**WHAT YOU ARE ASKED TO DO:** Set down all of the data exactly. Pictures stay out of the copy.

(Rendered images with source text)
===
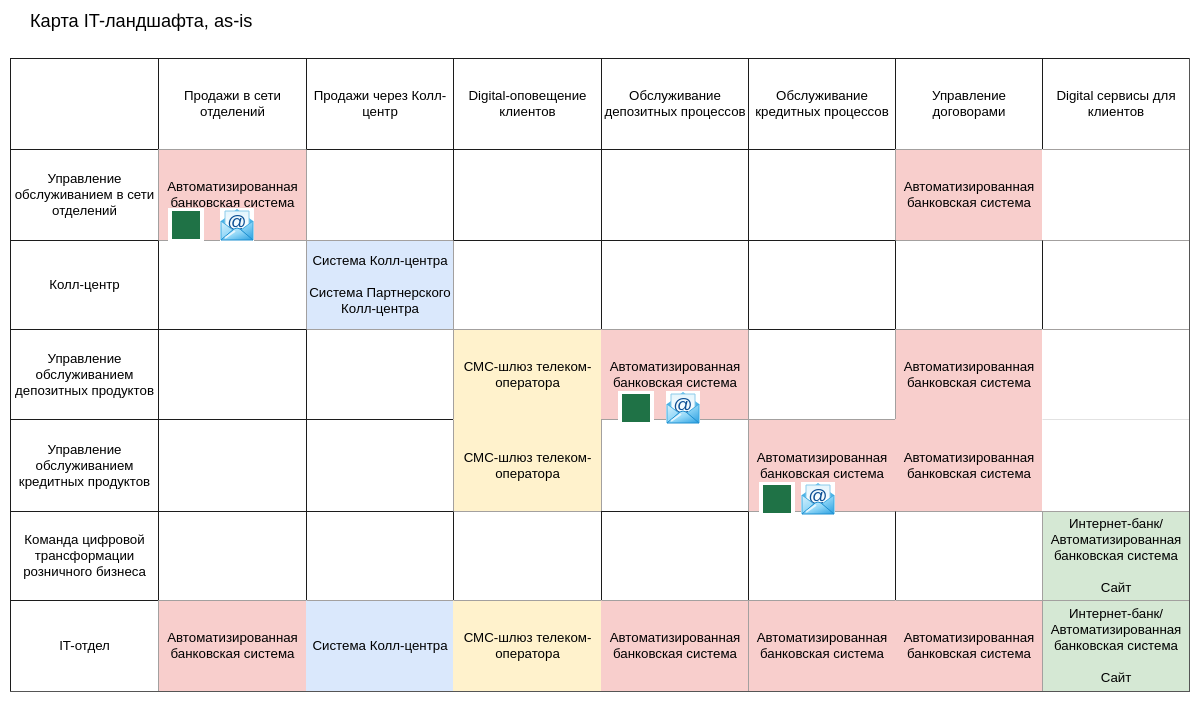
<!DOCTYPE html>
<html lang="ru">
<head>
<meta charset="utf-8">
<title>Карта IT-ландшафта, as-is</title>
<style>
:root {
  --ink: #000;
  --line: #1c1c1c;
  --line-soft: #a3a09f;
  --line-faint: #e2e2e2;
  --paper: #fff;
  --core: #f8cecc;
  --call: #dae8fc;
  --sms: #fff2cc;
  --web: #d5e8d4;
  --sheet: #1f7246;
}
* { box-sizing: border-box; margin: 0; }
body {
  width: 1200px; height: 702px; overflow: hidden;
  background: var(--paper); color: var(--ink);
  font: 13.3px/16px "Liberation Sans", Arial, sans-serif;
}
h1 {
  height: 58px; padding: 11px 0 0 30px;
  font-size: 18.2px; line-height: 21px; font-weight: 400;
}
.landscape {
  display: grid; width: 1180px; height: 634px; margin-left: 10px;
  grid-template-columns: 148px 148px 147px 148px 147px 147px 147px 147px;
  grid-template-rows: 91px 91px 89px 90px 92px 89px 91px;
  border: solid #555; border-width: 0 1px 1px 0;
}
.cell {
  position: relative; display: flex; align-items: center; justify-content: center;
  text-align: center; white-space: nowrap;
  border: solid var(--line); border-width: 1px 0 0 1px;
}
.core { background: var(--core); }
.call { background: var(--call); }
.sms { background: var(--sms); }
.web { background: var(--web); }
.left-soft { border-left-color: var(--line-soft); }
.left-none { border-left-color: transparent; }
.top-soft { border-top-color: var(--line-soft); }
.top-none { border-top-color: transparent; }
.top-faint { border-top-color: var(--line-faint); }
.tools { position: absolute; z-index: 1; display: flex; }
.tools svg { display: block; width: 36px; height: 33px; }
.tools-branch { left: 9px; top: 58px; gap: 15px; }
.tools-deposit { left: 16px; top: 61px; gap: 11px; }
.tools-credit { left: 10px; top: 62px; gap: 5px; }
.defs { position: absolute; width: 0; height: 0; }
</style>
</head>
<body>
<svg class="defs" aria-hidden="true">
  <defs>
    <linearGradient id="envelope-blue" x1="0" y1="0" x2="1" y2="1">
      <stop offset="0" stop-color="#d9f2fd"/>
      <stop offset=".5" stop-color="#8fd6f7"/>
      <stop offset="1" stop-color="#2a9fe0"/>
    </linearGradient>
    <linearGradient id="letter-white" x1="0" y1="0" x2="0" y2="1">
      <stop offset="0" stop-color="#e3f5fd"/>
      <stop offset="1" stop-color="#fff"/>
    </linearGradient>
    <symbol id="spreadsheet" viewBox="0 0 36 33">
      <rect width="36" height="33" fill="#fff"/>
      <rect x="4" y="3" width="28" height="28" fill="var(--sheet)"/>
    </symbol>
    <symbol id="mail" viewBox="0 0 36 33">
      <rect x="1" width="34" height="33" fill="#fff"/>
      <path d="M2 13L18 1L34 13V32H2Z" fill="#4db4e8"/>
      <path d="M6 3H30V24H6Z" fill="url(#letter-white)" stroke="#8ccbea"/>
      <text x="18" y="20" text-anchor="middle" font-family="Liberation Sans, sans-serif" font-size="19" fill="#0d4f94">@</text>
      <path d="M2 13L14 22L2 32ZM34 13L22 22L34 32Z" fill="url(#envelope-blue)" stroke="#3fa9df"/>
      <path d="M2 32L15 21Q18 19 21 21L34 32Z" fill="url(#envelope-blue)" stroke="#1f8fd0"/>
      <path d="M6 30L16 23" stroke="#fff" stroke-width="2" opacity=".7"/>
    </symbol>
  </defs>
</svg>

<h1>Карта IT-ландшафта, as-is</h1>

<main class="landscape">
  <!-- Процессы -->
  <div class="cell"></div>
  <div class="cell">Продажи в сети<br>отделений</div>
  <div class="cell">Продажи через Колл-<br>центр</div>
  <div class="cell">Digital-оповещение<br>клиентов</div>
  <div class="cell">Обслуживание<br>депозитных процессов</div>
  <div class="cell">Обслуживание<br>кредитных процессов</div>
  <div class="cell">Управление<br>договорами</div>
  <div class="cell">Digital сервисы для<br>клиентов</div>

  <!-- Сеть отделений -->
  <div class="cell">Управление<br>обслуживанием в сети<br>отделений</div>
  <div class="cell core left-soft top-soft">Автоматизированная<br>банковская система
    <span class="tools tools-branch">
      <svg role="img" aria-label="Таблицы"><use href="#spreadsheet"/></svg>
      <svg role="img" aria-label="Почта"><use href="#mail"/></svg>
    </span>
  </div>
  <div class="cell left-soft"></div>
  <div class="cell"></div>
  <div class="cell"></div>
  <div class="cell"></div>
  <div class="cell core left-soft top-soft">Автоматизированная<br>банковская система</div>
  <div class="cell left-none top-soft"></div>

  <!-- Колл-центр -->
  <div class="cell">Колл-центр</div>
  <div class="cell top-soft"></div>
  <div class="cell call left-soft top-soft">Система Колл-центра<br><br>Система Партнерского<br>Колл-центра</div>
  <div class="cell left-soft"></div>
  <div class="cell"></div>
  <div class="cell"></div>
  <div class="cell top-soft"></div>
  <div class="cell top-soft"></div>

  <!-- Депозитные продукты -->
  <div class="cell">Управление<br>обслуживанием<br>депозитных продуктов</div>
  <div class="cell"></div>
  <div class="cell top-soft"></div>
  <div class="cell sms left-soft top-soft">СМС-шлюз телеком-<br>оператора</div>
  <div class="cell core left-none top-soft">Автоматизированная<br>банковская система
    <span class="tools tools-deposit">
      <svg role="img" aria-label="Таблицы"><use href="#spreadsheet"/></svg>
      <svg role="img" aria-label="Почта"><use href="#mail"/></svg>
    </span>
  </div>
  <div class="cell left-soft"></div>
  <div class="cell core left-soft top-soft">Автоматизированная<br>банковская система</div>
  <div class="cell left-none top-soft"></div>

  <!-- Кредитные продукты -->
  <div class="cell">Управление<br>обслуживанием<br>кредитных продуктов</div>
  <div class="cell"></div>
  <div class="cell"></div>
  <div class="cell sms left-soft top-none">СМС-шлюз телеком-<br>оператора</div>
  <div class="cell left-soft top-soft"></div>
  <div class="cell core left-soft top-soft">Автоматизированная<br>банковская система
    <span class="tools tools-credit">
      <svg role="img" aria-label="Таблицы"><use href="#spreadsheet"/></svg>
      <svg role="img" aria-label="Почта"><use href="#mail"/></svg>
    </span>
  </div>
  <div class="cell core left-none top-none">Автоматизированная<br>банковская система</div>
  <div class="cell left-none top-faint"></div>

  <!-- Цифровая трансформация -->
  <div class="cell">Команда цифровой<br>трансформации<br>розничного бизнеса</div>
  <div class="cell"></div>
  <div class="cell"></div>
  <div class="cell top-soft"></div>
  <div class="cell"></div>
  <div class="cell top-soft"></div>
  <div class="cell top-soft"></div>
  <div class="cell web left-soft top-soft">Интернет-банк/<br>Автоматизированная<br>банковская система<br><br>Сайт</div>

  <!-- IT-отдел -->
  <div class="cell">IT-отдел</div>
  <div class="cell core left-soft top-soft">Автоматизированная<br>банковская система</div>
  <div class="cell call left-none top-soft">Система Колл-центра</div>
  <div class="cell sms left-none top-soft">СМС-шлюз телеком-<br>оператора</div>
  <div class="cell core left-none top-soft">Автоматизированная<br>банковская система</div>
  <div class="cell core left-soft top-soft">Автоматизированная<br>банковская система</div>
  <div class="cell core left-none top-soft">Автоматизированная<br>банковская система</div>
  <div class="cell web left-soft top-soft">Интернет-банк/<br>Автоматизированная<br>банковская система<br><br>Сайт</div>
</main>
</body>
</html>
===
**ANSWER SECTION:**
<!DOCTYPE html>
<html lang="ru">
<head>
<meta charset="utf-8">
<title>Карта IT-ландшафта, as-is</title>
<style>
:root {
  --ink: #000;
  --line: #1c1c1c;
  --line-soft: #a3a09f;
  --line-faint: #e2e2e2;
  --paper: #fff;
  --core: #f8cecc;
  --call: #dae8fc;
  --sms: #fff2cc;
  --web: #d5e8d4;
  --sheet: #1f7246;
}
* { box-sizing: border-box; margin: 0; }
body {
  width: 1200px; height: 702px; overflow: hidden;
  background: var(--paper); color: var(--ink);
  font: 13.3px/16px "Liberation Sans", Arial, sans-serif;
}
h1 {
  height: 58px; padding: 11px 0 0 30px;
  font-size: 18.2px; line-height: 21px; font-weight: 400;
}
.landscape {
  display: grid; width: 1180px; height: 634px; margin-left: 10px;
  grid-template-columns: 148px 148px 147px 148px 147px 147px 147px 147px;
  grid-template-rows: 91px 91px 89px 90px 92px 89px 91px;
  border: solid #555; border-width: 0 1px 1px 0;
}
.cell {
  position: relative; display: flex; align-items: center; justify-content: center;
  text-align: center; white-space: nowrap;
  border: solid var(--line); border-width: 1px 0 0 1px;
}
.core { background: var(--core); }
.call { background: var(--call); }
.sms { background: var(--sms); }
.web { background: var(--web); }
.left-soft { border-left-color: var(--line-soft); }
.left-none { border-left-color: transparent; }
.top-soft { border-top-color: var(--line-soft); }
.top-none { border-top-color: transparent; }
.top-faint { border-top-color: var(--line-faint); }
.tools { position: absolute; z-index: 1; display: flex; }
.tools svg { display: block; width: 36px; height: 33px; }
.tools-branch { left: 9px; top: 58px; gap: 15px; }
.tools-deposit { left: 16px; top: 61px; gap: 11px; }
.tools-credit { left: 10px; top: 62px; gap: 5px; }
.defs { position: absolute; width: 0; height: 0; }
</style>
</head>
<body>
<svg class="defs" aria-hidden="true">
  <defs>
    <linearGradient id="envelope-blue" x1="0" y1="0" x2="1" y2="1">
      <stop offset="0" stop-color="#d9f2fd"/>
      <stop offset=".5" stop-color="#8fd6f7"/>
      <stop offset="1" stop-color="#2a9fe0"/>
    </linearGradient>
    <linearGradient id="letter-white" x1="0" y1="0" x2="0" y2="1">
      <stop offset="0" stop-color="#e3f5fd"/>
      <stop offset="1" stop-color="#fff"/>
    </linearGradient>
    <symbol id="spreadsheet" viewBox="0 0 36 33">
      <rect width="36" height="33" fill="#fff"/>
      <rect x="4" y="3" width="28" height="28" fill="var(--sheet)"/>
    </symbol>
    <symbol id="mail" viewBox="0 0 36 33">
      <rect x="1" width="34" height="33" fill="#fff"/>
      <path d="M2 13L18 1L34 13V32H2Z" fill="#4db4e8"/>
      <path d="M6 3H30V24H6Z" fill="url(#letter-white)" stroke="#8ccbea"/>
      <text x="18" y="20" text-anchor="middle" font-family="Liberation Sans, sans-serif" font-size="19" fill="#0d4f94">@</text>
      <path d="M2 13L14 22L2 32ZM34 13L22 22L34 32Z" fill="url(#envelope-blue)" stroke="#3fa9df"/>
      <path d="M2 32L15 21Q18 19 21 21L34 32Z" fill="url(#envelope-blue)" stroke="#1f8fd0"/>
      <path d="M6 30L16 23" stroke="#fff" stroke-width="2" opacity=".7"/>
    </symbol>
  </defs>
</svg>

<h1>Карта IT-ландшафта, as-is</h1>

<main class="landscape">
  <!-- Процессы -->
  <div class="cell"></div>
  <div class="cell">Продажи в сети<br>отделений</div>
  <div class="cell">Продажи через Колл-<br>центр</div>
  <div class="cell">Digital-оповещение<br>клиентов</div>
  <div class="cell">Обслуживание<br>депозитных процессов</div>
  <div class="cell">Обслуживание<br>кредитных процессов</div>
  <div class="cell">Управление<br>договорами</div>
  <div class="cell">Digital сервисы для<br>клиентов</div>

  <!-- Сеть отделений -->
  <div class="cell">Управление<br>обслуживанием в сети<br>отделений</div>
  <div class="cell core left-soft top-soft">Автоматизированная<br>банковская система
    <span class="tools tools-branch">
      <svg role="img" aria-label="Таблицы"><use href="#spreadsheet"/></svg>
      <svg role="img" aria-label="Почта"><use href="#mail"/></svg>
    </span>
  </div>
  <div class="cell left-soft"></div>
  <div class="cell"></div>
  <div class="cell"></div>
  <div class="cell"></div>
  <div class="cell core left-soft top-soft">Автоматизированная<br>банковская система</div>
  <div class="cell left-none top-soft"></div>

  <!-- Колл-центр -->
  <div class="cell">Колл-центр</div>
  <div class="cell top-soft"></div>
  <div class="cell call left-soft top-soft">Система Колл-центра<br><br>Система Партнерского<br>Колл-центра</div>
  <div class="cell left-soft"></div>
  <div class="cell"></div>
  <div class="cell"></div>
  <div class="cell top-soft"></div>
  <div class="cell top-soft"></div>

  <!-- Депозитные продукты -->
  <div class="cell">Управление<br>обслуживанием<br>депозитных продуктов</div>
  <div class="cell"></div>
  <div class="cell top-soft"></div>
  <div class="cell sms left-soft top-soft">СМС-шлюз телеком-<br>оператора</div>
  <div class="cell core left-none top-soft">Автоматизированная<br>банковская система
    <span class="tools tools-deposit">
      <svg role="img" aria-label="Таблицы"><use href="#spreadsheet"/></svg>
      <svg role="img" aria-label="Почта"><use href="#mail"/></svg>
    </span>
  </div>
  <div class="cell left-soft"></div>
  <div class="cell core left-soft top-soft">Автоматизированная<br>банковская система</div>
  <div class="cell left-none top-soft"></div>

  <!-- Кредитные продукты -->
  <div class="cell">Управление<br>обслуживанием<br>кредитных продуктов</div>
  <div class="cell"></div>
  <div class="cell"></div>
  <div class="cell sms left-soft top-none">СМС-шлюз телеком-<br>оператора</div>
  <div class="cell left-soft top-soft"></div>
  <div class="cell core left-soft top-soft">Автоматизированная<br>банковская система
    <span class="tools tools-credit">
      <svg role="img" aria-label="Таблицы"><use href="#spreadsheet"/></svg>
      <svg role="img" aria-label="Почта"><use href="#mail"/></svg>
    </span>
  </div>
  <div class="cell core left-none top-none">Автоматизированная<br>банковская система</div>
  <div class="cell left-none top-faint"></div>

  <!-- Цифровая трансформация -->
  <div class="cell">Команда цифровой<br>трансформации<br>розничного бизнеса</div>
  <div class="cell"></div>
  <div class="cell"></div>
  <div class="cell top-soft"></div>
  <div class="cell"></div>
  <div class="cell top-soft"></div>
  <div class="cell top-soft"></div>
  <div class="cell web left-soft top-soft">Интернет-банк/<br>Автоматизированная<br>банковская система<br><br>Сайт</div>

  <!-- IT-отдел -->
  <div class="cell">IT-отдел</div>
  <div class="cell core left-soft top-soft">Автоматизированная<br>банковская система</div>
  <div class="cell call left-none top-soft">Система Колл-центра</div>
  <div class="cell sms left-none top-soft">СМС-шлюз телеком-<br>оператора</div>
  <div class="cell core left-none top-soft">Автоматизированная<br>банковская система</div>
  <div class="cell core left-soft top-soft">Автоматизированная<br>банковская система</div>
  <div class="cell core left-none top-soft">Автоматизированная<br>банковская система</div>
  <div class="cell web left-soft top-soft">Интернет-банк/<br>Автоматизированная<br>банковская система<br><br>Сайт</div>
</main>
</body>
</html>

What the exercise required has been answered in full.